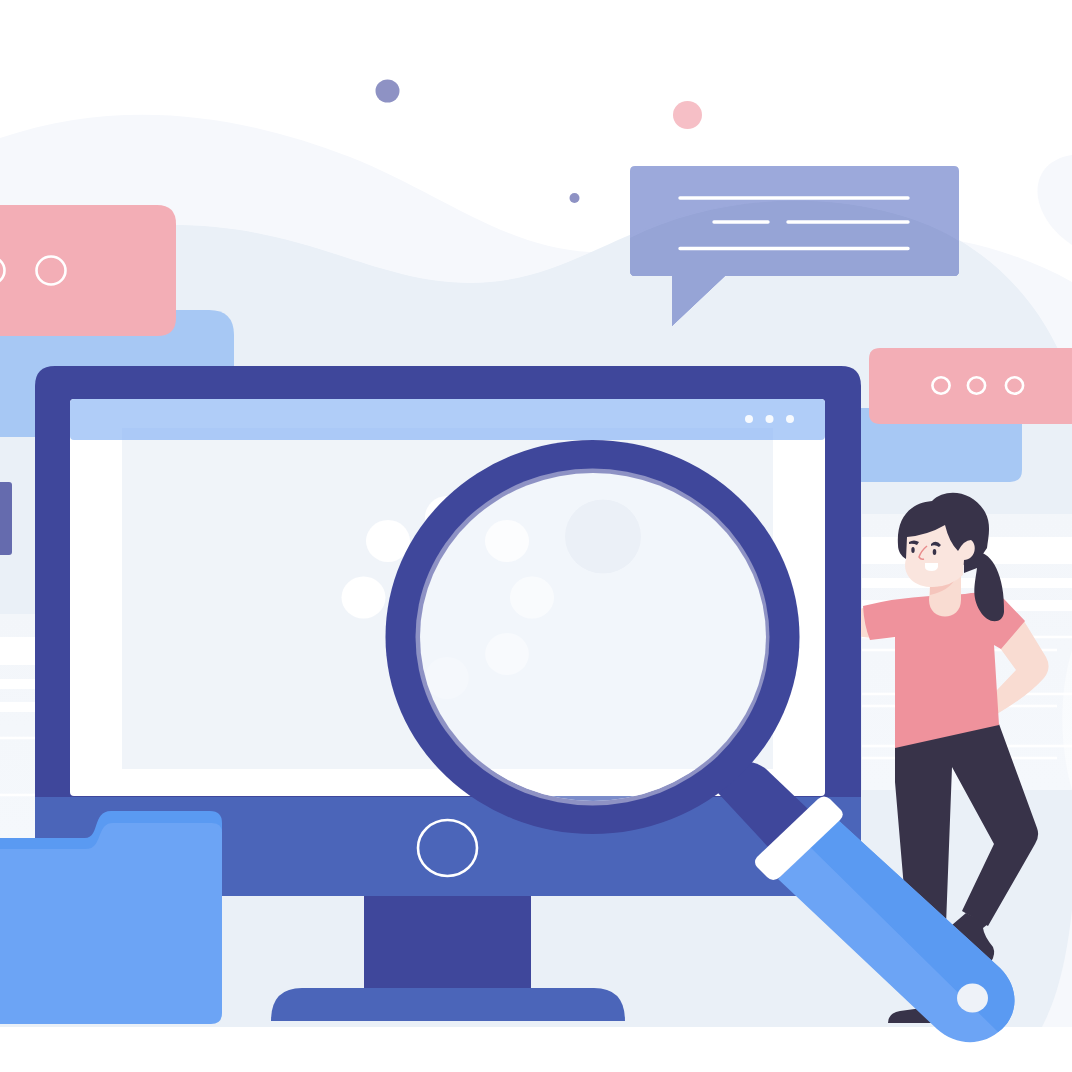
<!DOCTYPE html>
<html lang="en">
<head>
<meta charset="utf-8">
<title>Search illustration</title>
<style>
:root {
  --white: #ffffff;
  --mist: #f6f8fc;
  --haze: #eaf0f7;
  --page: #f0f4f9;
  --indigo: #3f479b;
  --royal: #4b65b9;
  --lilac: #8e92c4;
  --sky: #a7c8f4;
  --bar: #b0cdf8;
  --azure: #6ca4f5;
  --azure-deep: #5a9af2;
  --rose: #f3aeb6;
  --blush: #f6bfc6;
  --shirt: #ef929c;
  --skin: #f9dcd2;
  --skin-light: #fae5de;
  --ink: #383349;
}
html, body { margin: 0; width: 1072px; height: 1072px; overflow: hidden; background: var(--white); }
svg { display: block; }
.white { fill: var(--white); }
.mist { fill: var(--mist); }
.haze { fill: var(--haze); }
.page { fill: var(--page); }
.indigo { fill: var(--indigo); }
.royal { fill: var(--royal); }
.lilac { fill: var(--lilac); }
.sky { fill: var(--sky); }
.bar { fill: var(--bar); }
.azure { fill: var(--azure); }
.azure-deep { fill: var(--azure-deep); }
.rose { fill: var(--rose); }
.blush { fill: var(--blush); }
.shirt { fill: var(--shirt); }
.skin { fill: var(--skin); }
.skin-light { fill: var(--skin-light); }
.ink { fill: var(--ink); }
.outline { fill: none; stroke: var(--white); stroke-width: 2.6; }
.text-line { fill: none; stroke: var(--white); stroke-width: 3.4; stroke-linecap: round; }
.thin { stroke: var(--white); stroke-width: 2.5; }
</style>
</head>
<body>
<svg width="1072" height="1072" viewBox="0 0 1072 1072" role="img" aria-label="Woman beside a desktop monitor with a large magnifying glass">
  <defs>
    <linearGradient id="panel-fade" x1="0" y1="0" x2="0" y2="1">
      <stop offset="0" stop-color="#f3f6fa"/>
      <stop offset="1" stop-color="#f5f8fc"/>
    </linearGradient>
    <clipPath id="lens-clip"><ellipse cx="593" cy="637" rx="173" ry="164"/></clipPath>
    <clipPath id="hill-clip"><path d="M0 257C70 232 135 220 215 227C320 237 385 283 470 283C560 283 610 232 700 211C790 191 880 200 950 235C1010 265 1050 320 1068 372V480H0Z"/></clipPath>
  </defs>

  <g id="background">
    <rect class="white" width="1072" height="1072"/>
    <path class="mist" d="M0 138C120 98 235 113 350 157C440 193 505 248 590 252C680 262 800 224 900 233C970 238 1025 256 1072 282V480H0Z"/>
    <path class="mist" d="M1072 155C1025 162 1027 215 1072 245Z"/>
    <path class="haze" d="M0 257C70 232 135 220 215 227C320 237 385 283 470 283C560 283 610 232 700 211C790 191 880 200 950 235C1000 262 1035 302 1057 347L1072 390V1027H0Z"/>
    <path class="mist" d="M1072 910C1066 965 1056 1000 1042 1027H1072Z"/>
  </g>

  <g id="side-panels">
    <rect x="0" y="614" width="40" height="226" fill="url(#panel-fade)"/>
    <g class="white">
      <rect x="0" y="637" width="36" height="28"/>
      <rect x="0" y="679" width="36" height="10"/>
      <rect x="0" y="702" width="36" height="10"/>
    </g>
    <path class="thin" d="M0 738H36M0 795H36"/>
    <rect x="862" y="514" width="210" height="276" fill="url(#panel-fade)"/>
    <g class="white">
      <rect x="862" y="537" width="210" height="27"/>
      <rect x="862" y="578" width="210" height="10"/>
      <rect x="862" y="600" width="210" height="11"/>
    </g>
    <path class="thin" d="M862 637H1072M862 694H1072M862 746H1072M862 650H1057M862 706H1057M862 758H1057"/>
    <path class="white" opacity=".45" d="M1072 650C1058 695 1060 750 1072 790Z"/>
  </g>

  <g id="floating-dots">
    <ellipse class="lilac" cx="387.500" cy="91" rx="12" ry="11.500"/>
    <ellipse class="blush" cx="687.500" cy="115" rx="14.500" ry="14"/>
    <circle class="lilac" cx="574.500" cy="198" r="5"/>
  </g>

  <g id="left-bubbles">
    <path class="sky" d="M0 310H209Q234 310 234 335V437H0Z"/>
    <path class="rose" d="M0 205H157Q176 205 176 224V318Q176 336 157 336H0Z"/>
    <ellipse class="outline" cx="-10" cy="270.500" rx="14.500" ry="14"/>
    <ellipse class="outline" cx="51" cy="270.500" rx="14.500" ry="14"/>
    <path d="M0 482H9Q12 482 12 485V552Q12 555 9 555H0Z" fill="#656bae"/>
  </g>

  <g id="speech-bubble">
    <path id="bubble-shape" d="M635 166H954Q959 166 959 171V271Q959 276 954 276H725L672 326V276H635Q630 276 630 271V171Q630 166 635 166Z" fill="#9ca9db"/>
    <use href="#bubble-shape" clip-path="url(#hill-clip)" fill="#97a4d7"/>
    <path d="M630 238C700 203 790 192 870 208C905 215 935 226 959 241V271Q959 276 954 276H725L672 326V276H635Q630 276 630 271Z" fill="#96a4d6"/>
    <path class="text-line" d="M680 198H908M714 222H768M788 222H908M680 248.500H908"/>
  </g>

  <g id="right-bubbles">
    <path class="sky" d="M850 408H1022V470Q1022 482 1010 482H850Z"/>
    <path class="rose" d="M1072 348H880Q869 348 869 359V413Q869 424 880 424H1072Z"/>
    <g class="outline">
      <ellipse cx="941" cy="385.500" rx="8.600" ry="8.200"/>
      <ellipse cx="976.500" cy="385.500" rx="8.600" ry="8.200"/>
      <ellipse cx="1014.500" cy="385.500" rx="8.600" ry="8.200"/>
    </g>
  </g>

  <g id="woman">
    <g id="arms">
      <path class="skin" d="M855 610L872 606V638L855 636Z"/>
      <path class="skin" d="M1024 621L1046 657Q1052 668 1044 678Q1028 696 997 714V690L1016 670L1000 648Z"/>
    </g>
    <g id="legs">
      <path class="ink" d="M895 746L999 724L1037 828Q1040 836 1035 844L988 926L962 911L994 844L952 767L946 925L905 900L895 782Z"/>
      <path class="ink" d="M966 913L988 924L983 928Q984 936 993 947Q996 954 991 962L952 925Z"/>
      <path class="ink" d="M888 1023Q888 1013 900 1011L922 1008L940 1023Z"/>
    </g>
    <path class="shirt" d="M863 606Q895 598 930 596L965 594Q985 590 1004 599L1025 621L1001 649L994 645L999 725L895 748V637L870 640Q864 625 863 606Z"/>
    <g id="head">
      <path class="skin" d="M930 585L961 566V600C961 622 929 622 929 600Z"/>
      <path d="M930 587Q946 586 955 579Q950 590 930 595Z" fill="#f5c5bc"/>
      <path class="ink" d="M977 552C992 552 1005 576 1004 612C1003 624 988 625 980 611C971 596 975 584 977 568L964 573V545Z"/>
      <path class="ink" d="M898 545C896 518 910 503 932 501C946 487 973 491 985 512C992 525 988 538 987 548L974 567L940 560L906 559C901 556 898 551 898 545Z"/>
      <path class="skin-light" d="M907 537Q928 535 945 525Q949 542 958 551Q964 540 971 540C978 545 975 560 964 560L963 575Q949 588 930 587C911 586 902 572 906 559Z"/>
      <g id="face">
        <path class="ink" d="M909 542Q914 539 919 542L917 545Q913 543 909 544ZM931 544Q936 539 941 545L939 547Q935 544 931 546Z"/>
        <ellipse class="ink" cx="913" cy="550" rx="1.700" ry="3"/>
        <ellipse class="ink" cx="934.500" cy="552" rx="1.800" ry="3"/>
        <path d="M927 546Q921 551 919 557Q921 560 924 559" fill="none" stroke="#e98b8b" stroke-width="1.500"/>
        <path class="white" d="M925 563H938Q939 571 932 571Q925 571 925 567Z"/>
      </g>
    </g>
  </g>

  <g id="monitor">
    <rect class="indigo" x="364" y="890" width="167" height="100"/>
    <path class="royal" d="M271 1021Q271 988 302 988H594Q625 988 625 1021Z"/>
    <path class="indigo" d="M55 366H841Q861 366 861 386V800H35V386Q35 366 55 366Z"/>
    <path class="royal" d="M35 797H861V880Q861 896 845 896H51Q35 896 35 880Z"/>
    <ellipse class="outline" cx="447.500" cy="848" rx="29.500" ry="28"/>
    <g id="screen">
      <rect class="white" x="70" y="399" width="755" height="397" rx="4"/>
      <rect class="page" x="122" y="428" width="651" height="341"/>
      <path class="bar" d="M74 399H821Q825 399 825 403V436Q825 440 821 440H74Q70 440 70 436V403Q70 399 74 399Z"/>
      <rect x="122" y="428" width="651" height="12" fill="#abc9f7"/>
      <g class="white" opacity=".9">
        <circle cx="749" cy="419" r="4"/>
        <circle cx="769.500" cy="419" r="4"/>
        <circle cx="790" cy="419" r="4"/>
      </g>
      <g id="loading-ring" class="white">
        <ellipse cx="388" cy="541" rx="22" ry="21"/>
        <ellipse cx="363.500" cy="597.500" rx="22" ry="21"/>
        <ellipse cx="447" cy="517" rx="22" ry="21"/>
      </g>
    </g>
  </g>

  <g id="folder">
    <path class="azure-deep" d="M0 838H85C100 838 92 811 111 811H210Q222 811 222 823V900H0Z"/>
    <path class="azure" d="M0 849H86C103 849 96 823 113 823H212Q222 823 222 833V1013Q222 1024 211 1024H0Z"/>
  </g>

  <g id="magnifier">
    <path class="indigo" d="M718 793L750 762Q758 763 766 769L808 809L769 848Z"/>
    <g id="handle">
      <path class="azure" d="M838 820L1000 968C1020 988 1018 1014 1002 1029C983 1047 956 1046 937 1029L778 879Z"/>
      <path class="azure-deep" d="M838 820L1000 968C1020 988 1018 1014 1002 1029L998 1032L810 847Z"/>
      <path class="white" d="M757 857L818 799Q824 794 830 799L841 810Q845 815 840 820L780 877Q773 883 767 877L757 867Q753 862 757 857Z"/>
      <ellipse cx="972.500" cy="998" rx="15.500" ry="14.500" fill="#eef2f8"/>
    </g>
    <ellipse class="indigo" cx="592.500" cy="637" rx="207" ry="197"/>
    <ellipse class="lilac" cx="592.500" cy="637" rx="177" ry="168.500"/>
    <g id="lens" clip-path="url(#lens-clip)">
      <rect x="415" y="465" width="360" height="345" fill="#f2f6fb"/>
      <rect class="white" x="415" y="769" width="360" height="27"/>
      <rect x="415" y="796" width="360" height="14" fill="#7b8cca"/>
      <ellipse cx="603" cy="536.500" rx="38" ry="37" fill="#ebf0f7"/>
      <g class="white">
        <ellipse cx="507" cy="541" rx="22" ry="21" opacity=".8"/>
        <ellipse cx="532" cy="597.500" rx="22" ry="21" opacity=".6"/>
        <ellipse cx="507" cy="654" rx="22" ry="21" opacity=".4"/>
        <ellipse cx="447" cy="678" rx="22" ry="21" opacity=".2"/>
      </g>
    </g>
  </g>
</svg>
</body>
</html>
====================
*Action item*:
The lines above, starting at the one with "<title>Search illustration</title>" and ending at the one with "--rose: #f3aeb6;", are the only ones to return, exactly as written.

*Exercise solution*:
<title>Search illustration</title>
<style>
:root {
  --white: #ffffff;
  --mist: #f6f8fc;
  --haze: #eaf0f7;
  --page: #f0f4f9;
  --indigo: #3f479b;
  --royal: #4b65b9;
  --lilac: #8e92c4;
  --sky: #a7c8f4;
  --bar: #b0cdf8;
  --azure: #6ca4f5;
  --azure-deep: #5a9af2;
  --rose: #f3aeb6;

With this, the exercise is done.